copper beeches, Horningsham road to Centre Parcs, Evening 21st July 2014

copper beeches, Horningsham road to Centre Parcs, Evening 21st July 2014 too much daylight

copper beeches, Horningsham road to Centre Parcs, Evening 21st July 2014
too much daylight

I have been looking out for, but not seeing, holly and beech trees dying – until this year.

I think their die-off has for some reason kicked in about 2 years later than the ash, oak, willow, horse chestnut & cherry. I have both holly and beech in the garden and so have been able to watch mature versions closely. This year I have to acknowledge “my” beech has got something going wrong with it, the holly not yet.

Where to find clearly sick beech to check? On the road from Centre Parcs down into Horningsham, there are many mature copper beech in early stages of the sickness, and they are the ones that flagged up to me that mass tree death includes beech. They are interspersed there with healthy ones with dense foliage so you can compare. (I’m guessing that estate managers for such places are going to be more interested in saving “their” trees as assets than farmers).

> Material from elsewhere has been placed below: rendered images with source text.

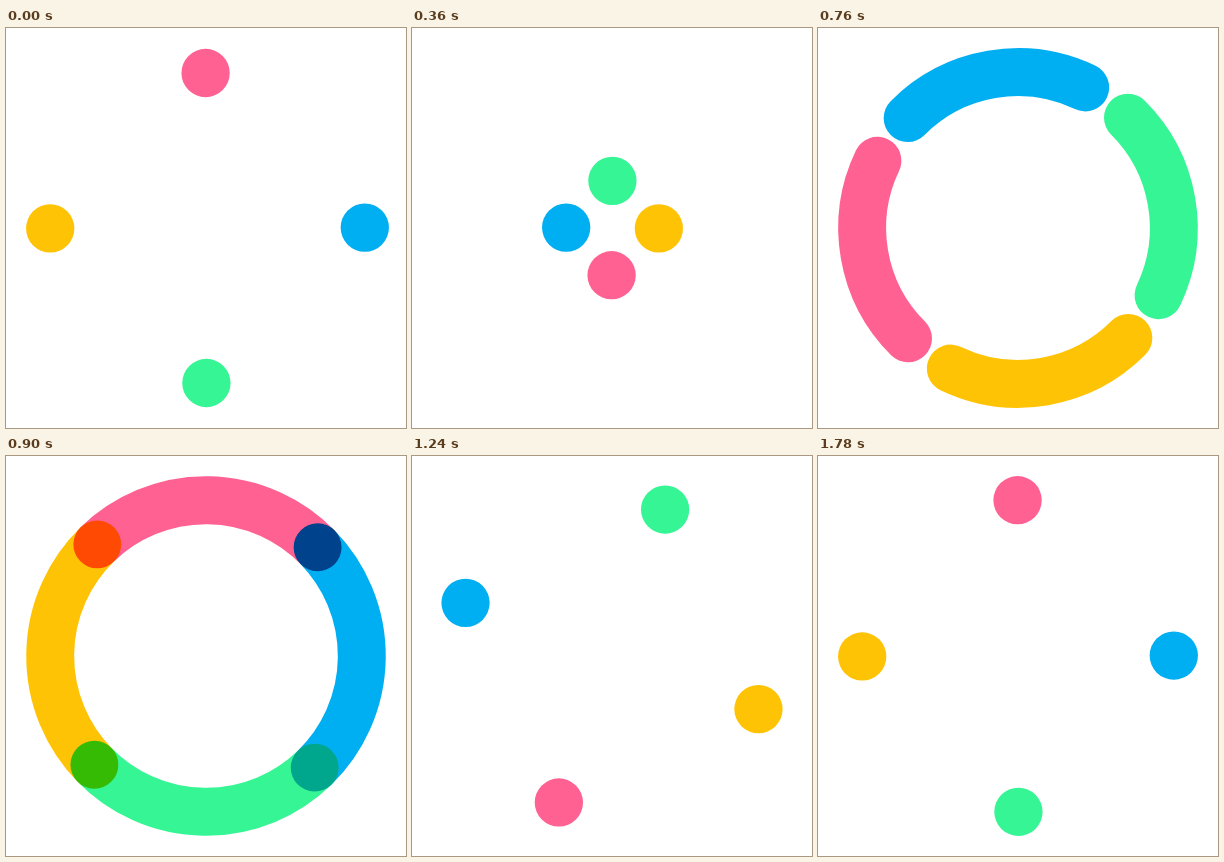
Animation of 400 by 400 pixels, one loop 1800 ms. Source, as an HTML page with a canvas:

```html
<!DOCTYPE html>
<html lang="en">
<head>
<meta charset="utf-8">
<title>Four dots loader</title>
<style>
  html, body { margin: 0; width: 100%; height: 100%; overflow: hidden; background: #fff; }
  canvas { display: block; width: 400px; height: 400px; }
</style>
</head>
<body>
<canvas id="stage" width="400" height="400"></canvas>
<script>
const ctx = document.getElementById('stage').getContext('2d');
const LOOP = 1800, PHASE = 600;
const MID = 200, RING = 155.8, DOT = 24.15;
const RAD = Math.PI / 180;

// from / to: ends of the straight crossing; angle: where the crossing ends on the ring
const dots = [
  { color: '#ffc305', from: [44.2, 200.4], to: [355.8, 200.4], angle: 0 },
  { color: '#ff6192', from: [199.6, 45], to: [199.6, 355.9], angle: 90 },
  { color: '#00aef2', from: [358.8, 199.6], to: [44.2, 199.6], angle: 180 },
  { color: '#35f595', from: [200.4, 355], to: [200.4, 44.2], angle: 270 }
];

const mix = (a, b, k) => a + (b - a) * k;
const smooth = u => u * u * (3 - 2 * u);
const headEase = u => u + u * u - u * u * u;
const tailEase = u => 2 * u * u - u * u * u;

function bezier(x1, y1, x2, y2) {
  const at = (a, b, s) => 3 * (1 - s) * (1 - s) * s * a + 3 * (1 - s) * s * s * b + s * s * s;
  return u => {
    let lo = 0, hi = 1;
    for (let i = 0; i < 30; i++) {
      const s = (lo + hi) / 2;
      if (at(x1, x2, s) < u) lo = s; else hi = s;
    }
    return at(y1, y2, (lo + hi) / 2);
  };
}
const spinEase = bezier(0.167, 0.24, 0.465, 1);

function disc(x, y, color) {
  ctx.fillStyle = color;
  ctx.beginPath();
  ctx.arc(x, y, DOT, 0, Math.PI * 2);
  ctx.fill();
}

function ringDot(angle, color) {
  disc(MID + RING * Math.cos(angle * RAD), MID + RING * Math.sin(angle * RAD), color);
}

function band(tail, head, color) {
  if (head - tail < 0.05) return ringDot(head, color);
  ctx.strokeStyle = color;
  ctx.beginPath();
  ctx.arc(MID, MID, RING, tail * RAD, head * RAD);
  ctx.stroke();
}

function draw(time) {
  const phase = Math.floor(time / PHASE);
  const u = time / PHASE - phase;

  ctx.globalCompositeOperation = 'source-over';
  ctx.fillStyle = '#fff';
  ctx.fillRect(0, 0, 400, 400);
  ctx.globalCompositeOperation = 'multiply';
  ctx.lineWidth = DOT * 2 - 0.4;
  ctx.lineCap = 'round';

  for (const { color, from, to, angle } of dots) {
    if (phase === 0 || (phase === 1 && u === 0)) {
      const k = phase ? 1 : smooth(u);
      disc(mix(from[0], to[0], k), mix(from[1], to[1], k), color);
    } else if (phase === 1) {
      band(angle + 360 * tailEase(u), angle + 360 * headEase(u), color);
    } else {
      ringDot(angle + 180 * spinEase(u), color);
    }
  }
}

const start = performance.now();
function tick() {
  draw((performance.now() - start) % LOOP);
  requestAnimationFrame(tick);
}
draw(0);
requestAnimationFrame(tick);
</script>
</body>
</html>
```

Some instances of pollarding seem to have rejuvenated (temporarily?) the ash trees at the Standerwick market site. On the post for oak I also put a picture of an oak that I guess was cut back more because of the danger its dead branches posed for dropping on the road, but the remaining stump on the advanced stage sick tree has leafed up vigorously.

I don’t have local photos for holly yet but when I had to take a roadworks diversion down a country lane (maybe Pound Lane, shown) in Dorset last week,mature holly trees dying that’s when I first saw many clearly dying mature holly. Closer to home, I have now also seen some smaller holly : on the main road thro Chapmanslade, near the school.

Almost all the mass tree death trees exhibit the same : diminished leaf quantity, in an all-over-the-tree manner, not starting at the top or something like that. Horse chestnut exhibits differently with the leaves turning crispy orange brown, but on a full set of foliage.

This year what is new, after 3 years watching, is the sudden die off of a few branches which have leafed up this year, on sycamores. You can seeĀ  a bright brown patch of the dead leaves within otherwise green summer foliage. So these are areas of the tree that did leaf up this spring but have died in the past few weeks and the dead leaves are still there, not blown off. It looks the way the tree would if someone had broken those few branches and damaged the branches directly, but they are upright, not hanging down because broken, and they are often at the top in an inaccessible place, and not near the road where a truck would whack them. I’m guessing that the tree, already weakened by disease over a couple of years, then faced with extremely hot dry summer period, is unable to sustain part of this year’s growth. Like over-reaching itself given the root resources.

mass tree death 2

mass tree death